Matric results reflect failing education system‚ opposition parties say
The Economic Freedom Fighters (EFF) and the South African National Civic Organisation introduced their statements with congratulations to successful National Senior Certificate (NSC) learners.
The Democratic Alliance (DA) ended its with a nod to their efforts and those of “hard-working teachers and principals”.
The Congress of the People (Cope) omitted any felicitation and launched into an attack blaming the South African Democratic Teachers Union’s (Sadtu) cosiness with government for the overall NCS pass rate declining from 75.8% in 2014 to 70.7% in 2015 announced on Tuesday.
“The EFF‚ however‚ expresses deep regret at the falling pass rate which the Minister of Basic Education‚ Angie Motshekga‚ confirmed in spite of the fact that the class of 2015 was the largest in South African history of basic education‚” said spokesperson Mbuyiseni Quintin Ndlozi.
“The minister reported that the overall pass rate has decreased by 5%‚ and despite the 9% of the progressed learners‚ it was still going to degrees by more than 1%.
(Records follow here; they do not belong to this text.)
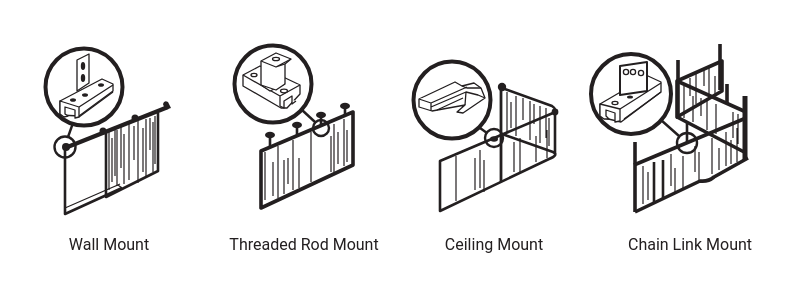
<!DOCTYPE html>
<html lang="en">
<head>
<meta charset="utf-8">
<title>Curtain mount types</title>
<style>
:root { --ink: #231f20; --paper: #ffffff; }
* { box-sizing: border-box; margin: 0; }
body { width: 795px; height: 298px; overflow: hidden; background: var(--paper); color: var(--ink); font-family: Roboto, "Noto Sans", sans-serif; }
.mounts { display: grid; grid-template-columns: 192px 198px 182px 210px; padding: 36px 0 0 13px; }
.mount { display: flex; flex-direction: column; align-items: center; gap: 9px; }
.mount svg { display: block; overflow: visible; fill: none; stroke: var(--ink); stroke-linejoin: round; }
.mount figcaption { font-size: 16px; line-height: 20px; white-space: nowrap; }
.lens { fill: var(--paper); stroke-width: 4; }
.spot { stroke-width: 2.4; }
.leader { stroke-width: 2.4; }
.frame { stroke-width: 3.6; }
.edge { stroke-width: 2.6; }
.fold { stroke-width: 1.2; }
.part { stroke-width: 1.3; fill: var(--paper); }
.solid { fill: var(--ink); stroke: none; }
</style>
</head>
<body>
<main class="mounts">

  <figure class="mount">
    <svg width="192" height="190" viewBox="13 36 192 190" role="img" aria-label="Curtain rail fixed to a wall with a bracket">
      <g class="curtain">
        <path class="edge" d="M65 148V214L122 188"/>
        <path class="fold" d="M65 208L120 184M106 190L118 185L122 188"/>
        <path class="edge" d="M106 132V197L158 171V113"/>
        <path class="fold" d="M109 132V190M112 138V182M115 129V176M117 130V186M121 127V168M124 134V184M129 124V180M134 126V160M138 121V183M143 128V172M146 119V178M150 118V150M153 122V172M155 116V164"/>
      </g>
      <path d="M65 148L168 107" stroke-width="4.2"/>
      <g class="solid">
        <circle cx="66" cy="147" r="4"/>
        <circle cx="103" cy="131" r="3.5"/>
        <circle cx="135" cy="118" r="3.5"/>
        <path d="M163 104Q164 100 168 102L171 108L165 110Z"/>
      </g>
      <circle class="spot" cx="65" cy="147" r="10.5"/>
      <path class="leader" d="M73 123L68 137"/>
      <circle class="lens" cx="84" cy="87" r="38.5"/>
      <g class="bracket">
        <path class="part" d="M60 101L102 79L113 84V91L79 116L60 115Z"/>
        <path class="part" d="M60 101L79 107V117L75 118V110L65 107V114L68 116L64 117L60 114Z"/>
        <path class="part" d="M79 107L113 85M79 117L113 92"/>
        <path class="part" d="M77 60L89 54V83L77 91Z"/>
        <g class="solid">
          <ellipse cx="83" cy="66" rx="2.2" ry="4"/>
          <ellipse cx="83" cy="78" rx="2.2" ry="4"/>
          <ellipse cx="73" cy="100" rx="3" ry="1.8"/>
          <ellipse cx="85" cy="95" rx="3" ry="1.8"/>
          <ellipse cx="101" cy="85" rx="3" ry="1.8"/>
        </g>
      </g>
    </svg>
    <figcaption>Wall Mount</figcaption>
  </figure>

  <figure class="mount">
    <svg width="198" height="190" viewBox="205 36 198 190" role="img" aria-label="Curtain rail hung from threaded rods">
      <path class="frame" d="M261 151L353 112V165L261 208Z"/>
      <path class="fold" d="M265 152V200M273 162V196M278 146V198M284 160V194M288 158V184M293 140V190M299 158V188M311 132V182M331 136V172M334 124V172M338 132V164M344 119V166M347 130V162"/>
      <g class="rods">
        <path class="edge" d="M270 134V146M297 125V136M321 115V126M345 106V116"/>
        <g class="solid">
          <ellipse cx="270" cy="135" rx="5" ry="3.2"/>
          <ellipse cx="297" cy="125" rx="5" ry="3.2"/>
          <ellipse cx="321" cy="115" rx="5" ry="3.2"/>
          <ellipse cx="345" cy="106" rx="5" ry="3.2"/>
        </g>
      </g>
      <circle class="spot" cx="321" cy="128" r="8"/>
      <path class="leader" d="M302 110L315 122"/>
      <circle class="lens" cx="273" cy="84" r="38.5"/>
      <g class="bracket">
        <path class="part" d="M243 75L260 66L300 85V94L287 108L281 108L243 86Z"/>
        <path class="part" d="M243 75L280 96L300 85M280 96V106L284 108V101L292 96V104L296 101"/>
        <path class="part" d="M261 61L276 53L291 59L285 64V84L270 91L261 85Z"/>
        <path class="part" d="M261 61L276 67L291 59M276 67L285 64M261 85L276 90L285 84"/>
        <ellipse class="part" cx="276" cy="59" rx="3.5" ry="1.7"/>
        <ellipse class="part" cx="254" cy="75" rx="3" ry="1.7"/>
        <ellipse class="part" cx="284" cy="91" rx="3.5" ry="1.8"/>
      </g>
    </svg>
    <figcaption>Threaded Rod Mount</figcaption>
  </figure>

  <figure class="mount">
    <svg width="182" height="190" viewBox="403 36 182 190" role="img" aria-label="Curved curtain rail fixed to a ceiling">
      <path class="edge" d="M502 88L552 106Q558 110 553 113L440 161V211L549 159Q559 155 553 152L502 134"/>
      <path d="M501 87V182" stroke-width="2.8"/>
      <path class="edge" d="M555 110V154"/>
      <path class="fold" d="M456 156V201M475 158V190M480 150V188M484 160V192M507 92V132M511 102V128M516 96V136M523 98V120M530 101V140M534 104V124M540 106V143M546 108V138M549 118V146M514 142V172M520 138V172M536 136V162M547 130V158"/>
      <g class="solid">
        <circle cx="502" cy="87" r="4.2"/>
        <circle cx="555" cy="112" r="3.4"/>
        <ellipse cx="494" cy="139" rx="4" ry="2.8"/>
      </g>
      <circle class="spot" cx="494" cy="138" r="9"/>
      <path class="leader" d="M480 128L487 133"/>
      <circle class="lens" cx="452" cy="100" r="38.5"/>
      <g class="bracket">
        <path class="part" d="M419 99L455 82L462 86L474 83L481 88L485 98L463 113L457 112L465 105L432 111L419 107Z"/>
        <path class="part" d="M419 99L431 103L467 87M431 103V111M431 107L466 92L478 95L485 98M466 92L465 105M462 86L467 88L481 88M437 110L463 98"/>
      </g>
    </svg>
    <figcaption>Ceiling Mount</figcaption>
  </figure>

  <figure class="mount">
    <svg width="210" height="190" viewBox="585 36 210 190" role="img" aria-label="Curtain rail suspended on chain links">
      <g class="frame">
        <path d="M677 81L722 61V91L677 117Z"/>
        <path d="M677 81L746 112M677 117L746 153M634 165L746 118"/>
        <path d="M635 212L700 181Q708 182 714 177L748 158"/>
        <path d="M635 142V212"/>
        <path d="M678 60V118M720 44V90M727 84V104"/>
        <path d="M745 96V160" stroke-width="5"/>
      </g>
      <path class="edge" d="M687 122V142M654 162V203M663 160V198"/>
      <path class="fold" d="M643 166V204M648 172V200M671 154V186M675 168V194M683 156V188M695 146V172M699 152V180M712 138V174M719 148V170M726 132V166M731 140V164M737 128V162M684 86V112M690 78V96M696 74V104M704 70V86M709 68V98M715 76V94M684 92V118M693 96V122M701 98V116M707 98V130M716 104V134M733 112V138M738 114V144"/>
      <circle class="spot" cx="687" cy="143" r="10"/>
      <path class="leader" d="M661 120L679 136"/>
      <circle class="lens" cx="631" cy="94" r="40"/>
      <g class="bracket">
        <path class="part" d="M600 104L648 76L661 82V92L621 122L600 117Z"/>
        <path class="part" d="M600 104L620 109V121L615 122V113L606 110V116L609 119L604 119L600 116Z"/>
        <path class="part" d="M620 109L661 83M624 119L661 92"/>
        <path class="part" d="M620 66L647 62V91L620 95Z" style="stroke-width:2"/>
        <circle class="part" cx="626" cy="72" r="2.6"/>
        <circle class="part" cx="633" cy="72" r="2.6"/>
        <circle class="part" cx="641" cy="73" r="2.6"/>
        <ellipse class="solid" cx="630" cy="97" rx="3" ry="1.6"/>
        <ellipse class="part" cx="615" cy="103" rx="3" ry="1.6"/>
      </g>
    </svg>
    <figcaption>Chain Link Mount</figcaption>
  </figure>

</main>
</body>
</html>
“The EFF will never celebrate that the total number of leaners who sat for exams‚ 65,671 were progressed learners. This is not an achievement at all‚ because an efficient system that takes care of leaners should in any way not only take care of those who are progressed‚ but also the more than 500,000 that got lost from the system.”
The half-a-million learners referred to‚ Ndlozi explained‚ was the difference between the 1303016 learners who registered for grade 1 in 2004 and the 801,688 who “sat for matric exams”.
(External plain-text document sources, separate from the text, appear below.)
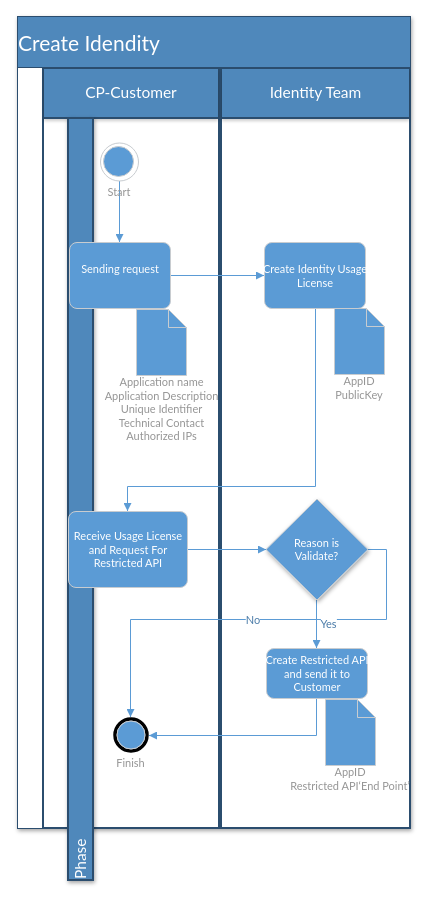
<!DOCTYPE html>
<html lang="en">
<head>
<meta charset="utf-8">
<title>Create Idendity</title>
<style>
:root {
  --header: #4f88bb;
  --node: #5b9bd5;
  --frame: #2b4d6e;
  --edge: #c8ccd0;
  --caption: #959595;
  --label: #4a7ba8;
  --shadow: 1px 2px 4px rgba(0, 0, 0, .35);
}
* { box-sizing: border-box; margin: 0; }
html, body { width: 429px; height: 900px; overflow: hidden; background: #fff; }
body { font: 11px/13.5px Lato, Carlito, sans-serif; }
.diagram { position: relative; width: 429px; height: 900px; overflow: hidden; }
.pool {
  position: absolute; left: 17px; top: 16px; width: 394px; height: 813px;
  display: grid; grid-template-rows: 51px 1fr;
  border: 1px solid var(--frame); box-shadow: var(--shadow); background: #fff;
}
.pool-title {
  display: flex; align-items: center; color: #fff; background: var(--header);
  font-size: 21px; font-weight: 400; line-height: 1; white-space: nowrap;
  border-bottom: 1px solid var(--frame);
}
.lanes { display: grid; grid-template-columns: 178px 191px; margin: -1px -1px -1px 24px; }
.lane { border: 2px solid var(--frame); background: #fff; }
.lane + .lane { border-left-width: 2px; }
.lane-title {
  height: 50px; display: flex; align-items: center; justify-content: center;
  color: #fff; background: var(--header); border-bottom: 2px solid var(--frame);
  font-size: 15.5px; font-weight: 400; box-shadow: 0 2px 3px rgba(0, 0, 0, .2);
}
.phase {
  position: absolute; left: 67px; top: 117px; width: 27px; height: 764px;
  display: flex; align-items: center; writing-mode: vertical-rl; transform: rotate(180deg);
  color: #fff; background: var(--header); border: 2px solid var(--frame);
  font-size: 15.5px; line-height: 1; box-shadow: -1px -2px 4px rgba(0, 0, 0, .35);
}
.drawing { position: absolute; inset: 0; }
.flow { fill: none; stroke: var(--node); stroke-width: 1; }
.step, .decision-text {
  position: absolute; display: flex; align-items: center; justify-content: center;
  text-align: center; color: #fff; white-space: nowrap;
}
.step { background: var(--node); border: 1px solid var(--edge); border-radius: 8px; }
.send { left: 69px; top: 242px; width: 102px; height: 67px; padding-bottom: 14px; }
.create-license { left: 264px; top: 242px; width: 102px; height: 67px; }
.receive { left: 68px; top: 511px; width: 120px; height: 77px; }
.create-api { left: 266px; top: 648px; width: 102px; height: 51px; }
.decision-text { left: 266px; top: 530px; width: 101px; height: 38px; }
.caption {
  position: absolute; transform: translateX(-50%); text-align: center;
  color: var(--caption); white-space: nowrap;
}
.branch { position: absolute; color: var(--label); transform: translateX(-50%); background: #fff; }
</style>
</head>
<body>
<main class="diagram">
  <section class="pool">
    <h1 class="pool-title">Create Idendity</h1>
    <div class="lanes">
      <div class="lane"><h2 class="lane-title">CP-Customer</h2></div>
      <div class="lane"><h2 class="lane-title">Identity Team</h2></div>
    </div>
  </section>
  <div class="phase">Phase</div>

  <svg class="drawing" width="429" height="900" viewBox="0 0 429 900" aria-hidden="true">
    <defs>
      <marker id="arrow" markerUnits="userSpaceOnUse" markerWidth="8" markerHeight="8" refX="8" refY="4" orient="auto">
        <polygon points="0,0 8,4 0,8" fill="#5b9bd5"/>
      </marker>
      <filter id="soft-shadow" x="-20%" y="-20%" width="140%" height="140%">
        <feDropShadow dx="1" dy="2" stdDeviation="2" flood-opacity=".35"/>
      </filter>
      <g id="document" stroke="#c8ccd0">
        <path d="M0 0H32L50 18V66H0Z" fill="#5b9bd5"/>
        <path d="M32 0V18H50" fill="none"/>
      </g>
    </defs>
    <g class="flow" marker-end="url(#arrow)">
      <path d="M119.5 181V242" marker-end="url(#arrow)"/>
      <path d="M171 275.5H264" marker-end="url(#arrow)"/>
      <path d="M315.5 309V486.5H127.5V511" marker-end="url(#arrow)"/>
      <path d="M188 549.5H266" marker-end="url(#arrow)"/>
      <path d="M367 549.5H386.5V619.5H130.5V717" marker-end="url(#arrow)"/>
      <path d="M316.5 600V648" marker-end="url(#arrow)"/>
      <path d="M316.5 699V735.5H149" marker-end="url(#arrow)"/>
    </g>
    <circle cx="119.5" cy="162" r="19" fill="#fff" stroke="#c8ccd0"/>
    <circle cx="118.5" cy="161.5" r="15" fill="#5b9bd5" stroke="#c8ccd0"/>
    <polygon points="317,499 368,549.5 317,600 266,549.5" fill="#5b9bd5" stroke="#c8ccd0" filter="url(#soft-shadow)"/>
    <circle cx="131" cy="735" r="16" fill="#fff" stroke="#000" stroke-width="3.5"/>
    <circle cx="131" cy="735" r="14" fill="#5b9bd5" stroke="#c8ccd0"/>
    <use href="#document" x="136.5" y="309.5"/>
    <use href="#document" x="334.5" y="308.5"/>
    <use href="#document" x="325.5" y="699.5"/>
  </svg>

  <div class="step send">Sending request</div>
  <div class="step create-license">Create Identity Usage<br>License</div>
  <div class="step receive">Receive Usage License<br>and Request For<br>Restricted API</div>
  <div class="decision-text">Reason is<br>Validate?</div>
  <div class="step create-api">Create Restricted API<br>and send it to<br>Customer</div>

  <p class="caption" style="left:119px;top:185px">Start</p>
  <p class="caption" style="left:161.5px;top:375px">Application name<br>Application Description<br>Unique Identifier<br>Technical Contact<br>Authorized IPs</p>
  <p class="caption" style="left:359px;top:374px">AppID<br>PublicKey</p>
  <p class="caption" style="left:130.5px;top:756px">Finish</p>
  <p class="caption" style="left:350px;top:765px">AppID<br>Restricted API‘End Point’</p>
  <span class="branch" style="left:253px;top:613px">No</span>
  <span class="branch" style="left:328.5px;top:617px">Yes</span>
</main>
</body>
</html>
Sanco‚ on the other hand‚ praised the progressed learner system‚ with spokesperson Jabu Mahlangu saying: “The policy shift emphasising quality and efficiency in order to reduce learner drop out in the education system has significantly benefitted learners who ordinarily wouldn't have made it.”
He said “that the drop in the overall pass rate from 75.9% that delivered a pass for 22,000 progressed learners and 72.9% of repeaters is minimal compared to the opportunity cost that gatekeeping thousands of learners in Grade 10 and 11 did not provide".
Mahlangu also said that "as expected‚ provinces that are better resourced did well as compared to rural provinces that are largely burdened by the apartheid legacy of overcrowding and infrastructure backlog”.
The DA acknowledged that the provincial breakdown showed “a picture emerging of a highly unequal education system”‚ and chose to punt the successes of the province it governs‚ the Western Cape‚ which “achieved a pass rate of 84.7%‚ the highest in the country and an increase of 2.5% from 2014”.
“It is the only province to have improved their pass rate from last year‚” the party said.
“Some provinces have shown a significant decline‚ most notably the Eastern Cape at 56.8% (down 8.6%)‚ KwaZulu-Natal at 60.7% (down 9%)‚ and Limpopo at 65.9% (down 7%).
“Two decades after the end of apartheid‚ a child’s scholastic success is still very much determined by the province they live in and what school they go to.”
Cope’s Dennis Bloem said Tuesday’s announcement “had more gloss than the actual results warranted”.
“Unfortunately‚ the minister of basic education is not taking South African education forward. She is too concerned to be in good books with Sadtu. South African basic education is therefore going from bad to worse‚” he added.
“The ruling party has allowed Sadtu to hijack education and to wreak havoc. South African children are therefore paying the price.”